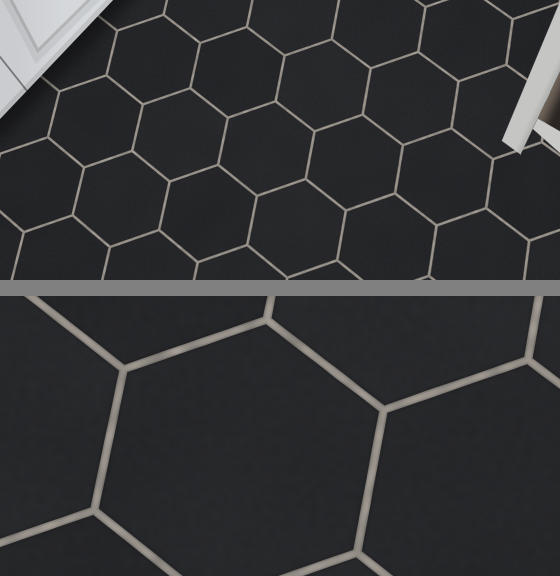
Top: the whole. Bottom: its middle third, enlarged.
This pattern is drawn by a WebGL 2 fragment shader. Its source:

```glsl
#version 300 es
precision highp float;
// Charcoal hexagon floor tiles with pale grout, seen slightly in perspective.
// The floor point is mapped to a hexagonal lattice, whose edge distance gives the
// grout; a white cabinet corner and a stool leg are cut from half-planes on top.

#define TILE_CENTRE vec2(0.9513, 0.4714)   // one tile centre, in canvas heights
#define STEP_RIGHT  vec2(0.3112, -0.0495)  // to the next tile in the row
#define STEP_DOWN   vec2(0.1055, -0.2783)  // to the next row
#define TILT        vec2(-0.0097, -0.0226) // perspective growth per step
#define GROUT_HALF  0.0160                 // half grout width, in tile widths
#define TILE_COLOR  vec3(0.140, 0.143, 0.154)
#define GROUT_COLOR vec3(0.590, 0.568, 0.540)
#define DOOR_COLOR  vec3(0.815, 0.825, 0.835)
#define LEG_COLOR   vec3(0.750, 0.755, 0.745)

uniform vec2 u_resolution;
out vec4 fragColor;

vec2 hash2(vec2 p) {
    vec3 q = fract(p.xyx * vec3(0.1031, 0.1030, 0.0973));
    q += dot(q, q.yzx + 33.33);
    return fract((q.xx + q.yz) * q.zy);
}

float corner(vec2 cell, vec2 f, vec2 o) {
    return dot(hash2(cell + o) * 2.0 - 1.0, f - o);
}

float gradientNoise(vec2 p) {
    vec2 c = floor(p), f = fract(p);
    vec2 w = f * f * f * (f * (f * 6.0 - 15.0) + 10.0);
    float low  = mix(corner(c, f, vec2(0, 0)), corner(c, f, vec2(1, 0)), w.x);
    float high = mix(corner(c, f, vec2(0, 1)), corner(c, f, vec2(1, 1)), w.x);
    return mix(low, high, w.y);
}

// Canvas point to lattice plane, undoing the perspective.
vec2 toFloor(vec2 p) {
    vec2 u = inverse(mat2(STEP_RIGHT, STEP_DOWN)) * (p - TILE_CENTRE);
    vec2 v = u / (1.0 - dot(TILT, u));
    return vec2(v.x + 0.5 * v.y, 0.8660254 * v.y);
}

// Offset from the nearest centre of a unit hexagon lattice.
vec2 hexOffset(vec2 h) {
    vec2 r = vec2(1.0, 1.7320508);
    vec2 a = mod(h, r) - 0.5 * r;
    vec2 b = mod(h - 0.5 * r, r) - 0.5 * r;
    return dot(a, a) < dot(b, b) ? a : b;
}

// Signed distance to the line a-b, positive on its left.
float side(vec2 p, vec2 a, vec2 b) {
    vec2 t = normalize(b - a), q = p - a;
    return t.x * q.y - t.y * q.x;
}

float fill(float d, float px) { return smoothstep(-px, px, d); }

float stroke(float d, float halfWidth, float px) {
    return 1.0 - smoothstep(halfWidth - px, halfWidth + px, abs(d));
}

vec3 floorColor(vec2 p, float px) {
    vec2 h = toFloor(p), g = hexOffset(h), a = abs(g);
    vec2 id = floor((h - g) / vec2(0.5, 0.8660254) + 0.5);
    float edge = 0.5 - max(a.x, dot(a, vec2(0.5, 0.8660254)));

    // Tiles: slight tone shift each, faint mottling, soft light in the middle.
    float tone = 0.012 * (hash2(id + 50.0).x - 0.5);
    tone += 0.010 * gradientNoise(p * 7.0 + 20.0) + 0.012 * gradientNoise(p * 90.0 + 40.0);
    tone += 0.012 * exp(-2.0 * dot(p - vec2(1.1, 0.55), p - vec2(1.1, 0.55)));
    vec3 tile = (TILE_COLOR + tone) * mix(0.85, 1.0, smoothstep(0.01, 0.035, edge));

    // Grout: uneven width and tone, darker beside the tile edge.
    float width = GROUT_HALF + 0.002 * gradientNoise(p * 25.0 + 9.0);
    float soft = px * 3.0;
    vec3 grout = GROUT_COLOR * (1.0 + 0.20 * gradientNoise(p * 45.0 + 70.0));
    grout *= 1.0 - 0.18 * smoothstep(0.3, 1.0, edge / width);
    return mix(tile, grout, 1.0 - smoothstep(width - soft, width + soft, edge));
}

vec3 addCabinet(vec3 base, vec2 p, float px) {
    float front = side(p, vec2(0.0, 0.575), vec2(0.404, 1.0));
    float seam = side(p, vec2(0.0, 0.797), vec2(0.099, 0.672));
    float panel = min(side(p, vec2(0.039, 1.0), vec2(0.135, 0.818)),
                      side(p, vec2(0.135, 0.818), vec2(0.318, 1.0)));
    vec3 door = DOOR_COLOR * (0.97 + 0.06 * smoothstep(0.0, 0.3, p.x));
    door *= 1.0 - 0.16 * stroke(panel, 0.006, px) - 0.06 * stroke(panel + 0.018, 0.010, px);
    door *= 1.0 - 0.45 * stroke(seam, 0.003, px);
    door *= 1.0 - 0.10 * stroke(front - 0.010, 0.008, px);
    base *= mix(0.60, 1.0, smoothstep(0.0, 0.10, -front));
    return mix(base, door, fill(front, px));
}

vec3 addStool(vec3 base, vec2 p, float px) {
    float outer = side(p, vec2(2.0, 0.995), vec2(1.792, 0.497));
    float foot = side(p, vec2(1.792, 0.497), vec2(1.859, 0.448));
    float inner = side(p, vec2(1.859, 0.448), vec2(2.0, 0.745));
    float railTop = side(p, vec2(2.0, 0.531), vec2(1.922, 0.576));
    float railFoot = side(p, vec2(1.927, 0.518), vec2(2.0, 0.453));

    // Brown shaded inside, then the rail, then the leg in front.
    vec3 inside = mix(vec3(0.42, 0.38, 0.34), vec3(0.17, 0.15, 0.14), smoothstep(0.0, 0.06, -inner));
    base = mix(base, inside, fill(min(-inner, -railTop), px));
    base = mix(base, LEG_COLOR * 1.05, fill(min(-inner, min(railTop, railFoot)), px));
    vec3 leg = LEG_COLOR * (1.03 - 0.10 * smoothstep(0.03, 0.0, inner));
    return mix(base, leg, fill(min(outer, min(foot, inner)), px));
}

void main() {
    vec2 p = gl_FragCoord.xy / u_resolution.y;
    float px = 0.75 / u_resolution.y;
    vec3 color = floorColor(p, px);
    color = addCabinet(color, p, px);
    color = addStool(color, p, px);
    fragColor = vec4(color, 1.0);
}
```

- _Your task_
Report how many lines in the records above contain the word "lattice", giving only the number.

- _Response for this exercise_
3